Pictures paired with source code:
================

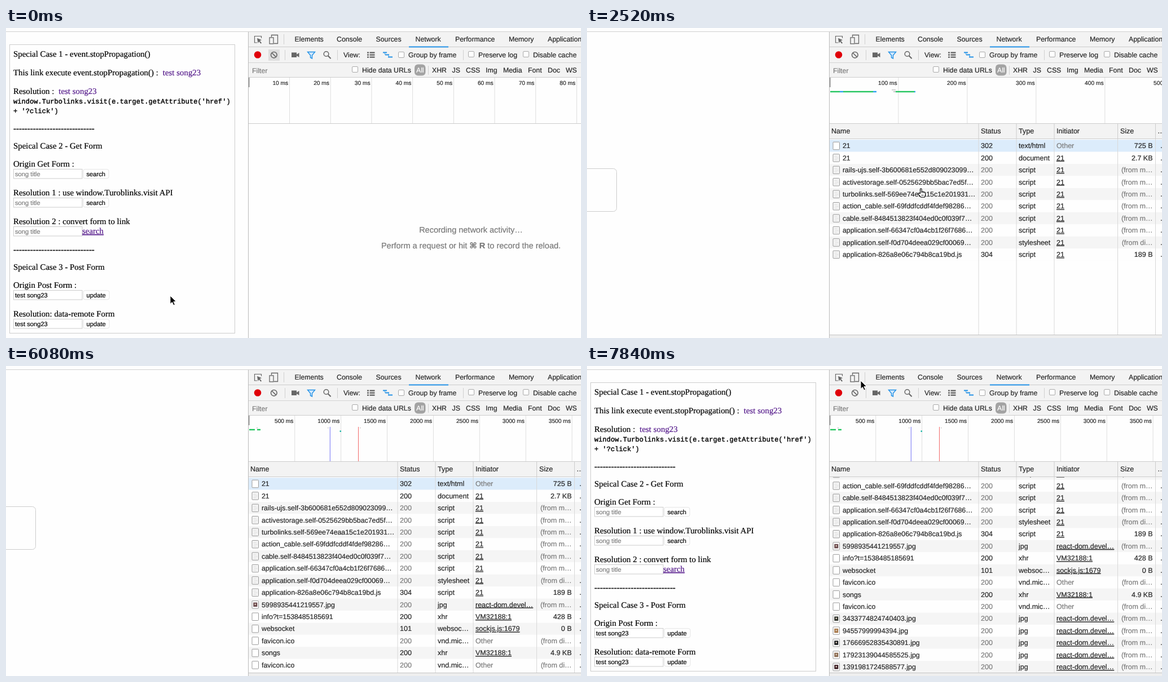
An HTML page for the animation above (7.99 s loop, 1019 by 550 pixels).

```html
<!DOCTYPE html>
<html lang="en">
<head>
<meta charset="utf-8">
<title>Network panel demo</title>
<style>
  html, body { margin: 0; width: 100%; height: 100%; overflow: hidden; background: #fefefe; }
  svg { display: block; width: 1019px; height: 550px; }
  text {
    white-space: pre; text-rendering: geometricPrecision;
    color: #262626; fill: currentColor; stroke: currentColor; stroke-width: .2px;
  }
  .ui { font: 12.3px "Liberation Sans", Arial, sans-serif; }
  .cell { font: 12.5px "Liberation Sans", Arial, sans-serif; }
  .name { font-size: 12.35px; }
  .tick { font: 10.2px "Liberation Sans", Arial, sans-serif; }
  .hint { font: 14.5px "Liberation Sans", "DejaVu Sans", sans-serif; color: #777; }
  .page { font: 14.9px "Liberation Serif", Times, serif; color: #000; }
  .code { font: 12.1px "Liberation Mono", Courier, monospace; color: #000; stroke-width: .4px; }
  .field { font: 11.2px "Liberation Sans", Arial, sans-serif; color: #000; }
  .visited { color: #551a8b; }
  .dim { color: #7c7c7c; }
  .white { color: #fff; }
  .link { text-decoration: underline; }
  .end { text-anchor: end; }
  .mid { text-anchor: middle; }
</style>
</head>
<body>
<svg id="stage" viewBox="0 0 1019 550" xmlns="http://www.w3.org/2000/svg"></svg>
<script>
const LOOP = 7990;
const PRESS = 1480, REQUEST = 1630, REPLY = 1780, LEAVE = 2220, ASSETS = 2810, SONGS = 6080, BACK = 6230, THUMBS = 6520;

const text = (x, y, cls, s) => `<text x="${x}" y="${y}" class="${cls}">${s}</text>`;
const rect = (x, y, w, h, fill, extra = '') =>
  `<rect x="${x}" y="${y}" width="${w}" height="${h}" fill="${fill}" ${extra}/>`;
const path = (d, stroke, width = 1, fill = 'none') =>
  `<path d="${d}" stroke="${stroke}" stroke-width="${width}" fill="${fill}"/>`;
const vline = (x, y1, y2, color) => path(`M${x} ${y1}V${y2}`, color);
const hline = (y, x1, x2, color) => path(`M${x1} ${y}H${x2}`, color);
const during = (from, to, body) => `<g data-from="${from}" data-to="${to}">${body}</g>`;

// Left page
function field(y, value, cls, button) {
  let out = rect(13.5, y + .5, 121.5, 16.5, '#fff', 'stroke="#ccc"') + text(16, y + 12.7, 'field ' + cls, value);
  if (button) {
    out += rect(137, y + .8, button === 'search' ? 45 : 46, 16, '#fff', 'rx="3" stroke="#ddd" stroke-width=".8"')
      + text(142.5, y + 12.7, 'field', button);
  }
  return out;
}

function page() {
  const dashes = '-'.repeat(29);
  const lines = [
    [50.5, 'Special Case 1 - event.stopPropagation()'],
    [84, 'This link execute event.stopPropagation() :'],
    [117, 'Resolution :'],
    [183, dashes],
    [214, 'Speical Case 2 - Get Form'],
    [246, 'Origin Get Form :'],
    [297, 'Resolution 1 : use window.Turoblinks.visit API'],
    [348, 'Resolution 2 : convert form to link'],
    [398, dashes],
    [429, 'Speical Case 3 - Post Form'],
    [461, 'Origin Post Form :'],
    [512, 'Resolution: data-remote Form']
  ];
  const pressed = rect(137, 465.8, 46, 16, '#4a94f5', 'rx="3"') + text(142.5, 477.7, 'field white', 'update');
  return rect(6.5, 29.5, 399, 512, 'none', 'stroke="#ccc"')
    + lines.map(([y, s]) => text(13, y, 'page', s)).join('')
    + text(277.8, 84, 'page visited', 'test song23')
    + text(93.3, 117, 'page visited', 'test song23')
    + text(13, 134, 'code', "window.Turbolinks.visit(e.target.getAttribute('href')")
    + text(13, 151, 'code', "+ '?click')")
    + field(250, 'song title', 'dim', 'search')
    + field(301, 'song title', 'dim', 'search')
    + field(352, 'song title', 'dim')
    + text(135, 365, 'page visited link', 'search')
    + field(465, 'test song23', '', 'update')
    + field(516, 'test song23', '', 'update')
    + during(PRESS, REQUEST, pressed);
}

// Toolbars
function toolbar() {
  const ink = '#666', blue = '#2492e6';
  const row = (y, items) => items.map(([x, s]) => text(x, y, 'ui', s)).join('');
  const box = (x, y) => rect(x + .5, y + .5, 10, 10, '#fff', 'rx="1.5" stroke="#aaa"');
  const dividers = [[492.5, 11, 29], [494.5, 39, 57], [587.5, 39, 57], [810.5, 39, 57], [748.5, 67, 83]];
  const icons =
    path('M445 26H440.5V14.5H452.5V18', ink, 1.2) + path('M445 18l8 3.3-3.2 1.5 3.2 3.6-1.5 1.3-3.2-3.7-1.8 3z', 'none', 0, ink)
    + path('M470.5 16V12.5H481.5V27.5H475', ink, 1.3) + rect(467, 17, 7, 11, '#f3f3f3', 'stroke="#666" stroke-width="1.3"')
    + '<circle cx="446" cy="47.5" r="6.3" fill="#e00009"/>'
    + during(0, REQUEST, rect(465, 38, 20, 20, '#dedede'))
    + '<circle cx="474.8" cy="47.8" r="5.3" fill="none" stroke="#666" stroke-width="1.6"/>' + path('M471 44l7.6 7.6', ink, 1.6)
    + rect(506, 43.5, 9, 8.5, ink) + path('M515 47l4.5-3v8l-4.5-3z', 'none', 0, ink)
    + path('M534.5 42.5H547.5L542.5 48.5V54L539.5 52.5V48.5z', blue, 1.4, '#d3e8fa')
    + '<circle cx="567.5" cy="46" r="4.3" fill="none" stroke="#666" stroke-width="1.5"/>' + path('M570.6 49.2l5 5', ink, 2)
    + [43.5, 47.5, 51.5].map(y => rect(640, y - 1, 3, 2.4, ink) + rect(644.5, y - 1, 9, 2.4, ink)).join('')
    + path('M668 43.5h7M672 47.5h7M677 51.5h8', blue, 2) + path('M671.5 43v4.5M678 47v4.5', blue, .8);
  return rect(430, 7, 589, 80, '#f3f3f3')
    + hline(6.5, 0, 1019, '#d0d0d0') + hline(33.5, 430, 1019, '#ccc')
    + hline(61.5, 430, 1019, '#d4d4d4') + hline(87.5, 430, 1019, '#ccc')
    + rect(714, 32.5, 70, 2, blue)
    + dividers.map(([x, y1, y2]) => vline(x, y1, y2, '#d0d0d0')).join('')
    + icons
    + row(24.4, [[511.5, 'Elements'], [586, 'Console'], [655.5, 'Sources'], [725.5, 'Network'], [796, 'Performance'], [891, 'Memory'], [960, 'Application']])
    + row(52, [[598, 'View:'], [713, 'Group by frame'], [837, 'Preserve log'], [934, 'Disable cache']])
    + box(695, 42) + box(819, 41) + box(916, 41) + box(613, 68)
    + text(436, 79.5, 'ui dim', 'Filter')
    + rect(724, 64.5, 19.5, 20, '#a3a3a3', 'rx="6"') + text(727, 79, 'ui white', 'All')
    + row(79, [[631, 'Hide data URLs'], [755, 'XHR'], [790.5, 'JS'], [815, 'CSS'], [850, 'Img'], [881, 'Media'], [925, 'Font'], [960, 'Doc'], [992, 'WS']]);
}

// Overview timeline
function scale(gap, unit) {
  let out = '';
  for (let i = 1; i * gap < 640; i++) {
    const x = 429.8 + i * gap;
    out += vline(x, 88, 169, '#dedede') + text(x - 2.3, 101, 'tick end', i * unit + ' ms');
  }
  return out;
}

function timeline() {
  const green = '#22c55e', blue = '#2b9ff0', teal = '#1fb8a8', grey = '#c4c4c4';
  const bar = (x1, x2, c, y = 111.8, h = 2.4) => rect(x1, y, x2 - x1, h, c);
  const mark = (x, c) => vline(x, 108, 169, c);
  return rect(430, 88, 589, 82, '#fefefe')
    + during(0, LEAVE, scale(72.7, 10))
    + during(LEAVE, ASSETS, scale(122, 100))
    + during(ASSETS, SONGS, scale(124.9, 200))
    + during(SONGS, LOOP, scale(81.9, 500))
    + during(REQUEST, LEAVE, bar(431, 439, grey, 112.2, 1.3) + bar(439, 547, green) + bar(547, 568, blue))
    + during(REPLY, LEAVE, bar(568, 577, grey, 112.2, 1.3) + bar(577, 884, green) + bar(884, 923, blue))
    + during(LEAVE, ASSETS, bar(431, 448, green) + bar(448, 454, blue) + bar(454, 507, green) + bar(507, 513, blue)
      + bar(540, 547, grey, 109, 1.5) + bar(543, 547, grey, 112, 2) + bar(547, 580, green) + bar(580, 582, blue))
    + during(ASSETS, SONGS, bar(431, 470, green) + bar(470, 473, blue) + bar(486, 490, grey, 109, 2) + bar(489, 508, green)
      + bar(965, 966.5, grey, 109, 1.5) + mark(982.5, '#7272f5'))
    + during(SONGS, LOOP, bar(431, 441, green) + bar(445, 451, green) + bar(444, 446, grey, 109, 1.5)
      + bar(570, 571.5, grey, 109, 1.5) + bar(627, 628.5, grey, 109, 1.5) + bar(591.5, 594, teal, 114.5, 2.5)
      + mark(574.3, '#7272f5') + mark(624.5, '#f26a6a'))
    + rect(429.5, 88, 2, 17, '#8a8a8a')
    + hline(169.5, 430, 1019, '#ccc');
}

// Request table
const ROW = 21.43, TOP = 198.3, SCROLL = 103.7;
const COLS = [694, 761, 828, 940.5, 1007.5];
const asset = (name, type = 'script', size = '(from m…') => [LEAVE, name, '~200', type, '21', size];
const jpg = (name, at = BACK) => [at, name + '.jpg', '~200', 'jpg', 'react-dom.devel…', '(from m…'];
const favicon = at => [at, 'favicon.ico', '~200', 'vnd.mic…', 'Other', '(from di…'];
const requests = [
  [REQUEST, '21', '302', 'text/html', 'Other', '725 B'],
  [REPLY, '21', '200', 'document', '21', '2.7 KB'],
  asset('rails-ujs.self-3b600681e552d809023099…'),
  asset('activestorage.self-0525629bb5bac7ed5f…'),
  asset('turbolinks.self-569ee74eaa15c1e201931…'),
  asset('action_cable.self-69fddfcddf4fdef98286…'),
  asset('cable.self-8484513823f404ed0c0f039f7…'),
  asset('application.self-66347cf0a4cb1f26f7686…'),
  asset('application.self-f0d704deea029cf00069…', 'stylesheet', '(from di…'),
  [LEAVE, 'application-826a8e06c794b8ca19bd.js', '304', 'script', '21', '189 B'],
  jpg('5998935441219557', ASSETS),
  [ASSETS, 'info?t=1538485185691', '200', 'xhr', 'VM32188:1', '428 B'],
  [ASSETS, 'websocket', '101', 'websoc…', 'sockjs.js:1679', '0 B'],
  favicon(ASSETS),
  [SONGS, 'songs', '200', 'xhr', 'VM32188:1', '4.9 KB'],
  favicon(SONGS),
  jpg('3433774824740403'),
  jpg('94557999994394'),
  jpg('17666952835430891'),
  jpg('17923139044585525'),
  jpg('1391981724588577')
];
const thumbs = { 10: '#6b4a4e', 16: '#2b3029', 17: '#a8794a', 18: '#17191c', 19: '#8a6a4f', 20: '#3b1d24' };

function request([at, name, status, type, from, size], i) {
  const y = TOP + i * ROW, base = y + 15;
  const cached = status[0] === '~';
  const fill = i === 0 ? '#dcecfb' : i % 2 ? '#fefefe' : '#f5f5f5';
  const lined = /script|document|stylesheet/.test(type);
  let out = rect(430, y, 589, ROW, fill)
    + rect(436, y + 4, 11.5, 13.5, lined ? '#f4f4f4' : '#fff', 'rx="1" stroke="#9a9a9a"');
  if (lined) out += path(`M438.5 ${y + 8}h5M439.5 ${y + 11}h6M438.5 ${y + 14}h5`, '#dcdcdc');
  if (thumbs[i]) {
    out += during(at === BACK ? THUMBS : at, LOOP,
      rect(438.3, y + 7, 7, 7.5, thumbs[i]) + rect(440.5, y + 9, 2.5, 2.5, '#d8c8b8'));
  }
  out += text(453, base, 'cell name', name)
    + text(698, base, cached ? 'cell dim' : 'cell', status.replace('~', ''))
    + text(765, base, 'cell', type)
    + text(832, base, from === 'Other' ? 'cell dim' : 'cell link', from)
    + text(1002.5, base, cached ? 'cell end dim' : 'cell end', size)
    + text(1015.5, base, 'cell', '…');
  return during(at, LOOP, out);
}

function table() {
  const heads = [[433, 'Name'], [698, 'Status'], [765, 'Type'], [832, 'Initiator'], [945, 'Size'], [1011, '…']];
  return rect(430, 170, 589, 380, '#fefefe')
    + `<clipPath id="body"><rect x="430" y="197" width="589" height="347"/></clipPath>
       <g clip-path="url(#body)"><g id="rows">${requests.map(request).join('')}</g></g>`
    + rect(430, 170, 589, 26, '#f3f3f3') + hline(196.5, 430, 1019, '#ccc')
    + heads.map(([x, s]) => text(x, 187.2, 'cell', s)).join('')
    + COLS.map(x => vline(x, 170, 196, '#ccc') + vline(x, 197, 544, '#d8d8d8')).join('')
    + rect(430, 545, 589, 5, '#eee') + hline(544.5, 430, 1019, '#c4c4c4');
}

const hint = text(824, 363, 'hint mid', 'Recording network activity…')
  + text(824, 391, 'hint mid', 'Perform a request or hit <tspan font-weight="bold">⌘ R</tspan> to record the reload.');

// Pointer: time, x, y; a lone time hides it
const track = [
  [0, 291, 475], [600, 283, 475], [750, 254, 474], [890, 214, 473], [1030, 181, 472], [1180, 168, 471],
  [2220, 250, 425], [2370, 440, 345], [2520, 586, 284], [2660, 648, 250], [2810, 660, 222], [2960, 640, 205],
  [3260, 700, 200], [3410, 880, 194], [3550, 1004, 182], [3700, 760, 190], [3850, 560, 206], [4000, 460, 222],
  [4140, 434, 257], [4290, 436, 238], [4440, 682, 231], [4590, 975, 223], [4890, 1004, 224], [5040, 560, 224],
  [5190, 2, 224], [5330], [6520, 22, 480], [6670, 175, 428], [6810, 407, 301], [6960, 682, 238],
  [7110, 610, 120], [7250, 530, 30], [7400, 470, 60], [7540, 445, 169], [7690, 494, 8], [7840, 485, 26]
];
const arrow = path('M0 0V14.6L3.4 11.4 6 17 8.4 15.9 5.9 10.5H10.5z', '#fff', 1, '#000');
const hand = path('M4.5 9.5V2a1.3 1.3 0 0 1 2.6 0V6.5q1.4-1.2 2.4.3 1.5-.8 2.2.5 1.9-.5 2 1.5V11.5L12.3 16.3H5.8L1 10.5q-.5-1.7 1.3-1.6z', '#000', 1.1, '#fff')
  + path('M7.1 6.5V9M9.5 7V9M11.7 7.5V9.3M7.5 11.5V14M9.6 11.5V14', '#000', .8);

const stage = document.getElementById('stage');
stage.innerHTML = rect(0, 0, 1019, 550, '#fefefe')
  + during(0, LEAVE, page())
  + during(LEAVE, BACK, rect(-12, 249.5, 64.5, 76, '#fefefe', 'rx="6" stroke="#ccc"'))
  + during(BACK, LOOP, page())
  + toolbar() + timeline()
  + during(0, REQUEST, hint)
  + during(REQUEST, LOOP, table())
  + vline(429.5, 7, 550, '#bbb')
  + `<g id="pointer"><g id="arrow">${arrow}</g><g id="hand">${hand}</g></g>`;

const timed = [...stage.querySelectorAll('[data-from]')].map(el => ({ el, from: +el.dataset.from, to: +el.dataset.to }));
const part = id => document.getElementById(id);
const show = (el, on) => { el.style.display = on ? '' : 'none'; };

function draw(t) {
  for (const { el, from, to } of timed) show(el, t >= from && t < to);
  part('rows').setAttribute('transform', `translate(0 ${t >= BACK ? -SCROLL : 0})`);
  const [, x, y] = track.findLast(step => step[0] <= t);
  const pointing = t >= 2370 && t < THUMBS;
  show(part('pointer'), x !== undefined);
  show(part('arrow'), !pointing);
  show(part('hand'), pointing);
  if (x !== undefined) part('pointer').setAttribute('transform', `translate(${x} ${y})`);
}

const start = performance.now();
function tick() {
  draw((performance.now() - start) % LOOP);
  requestAnimationFrame(tick);
}
tick();
</script>
</body>
</html>
```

================

[WORK TASK] If a line of the entries contains "translate", it counts; say how many such lines there are and give only the number.

[REPLY TO THE EXERCISE] 2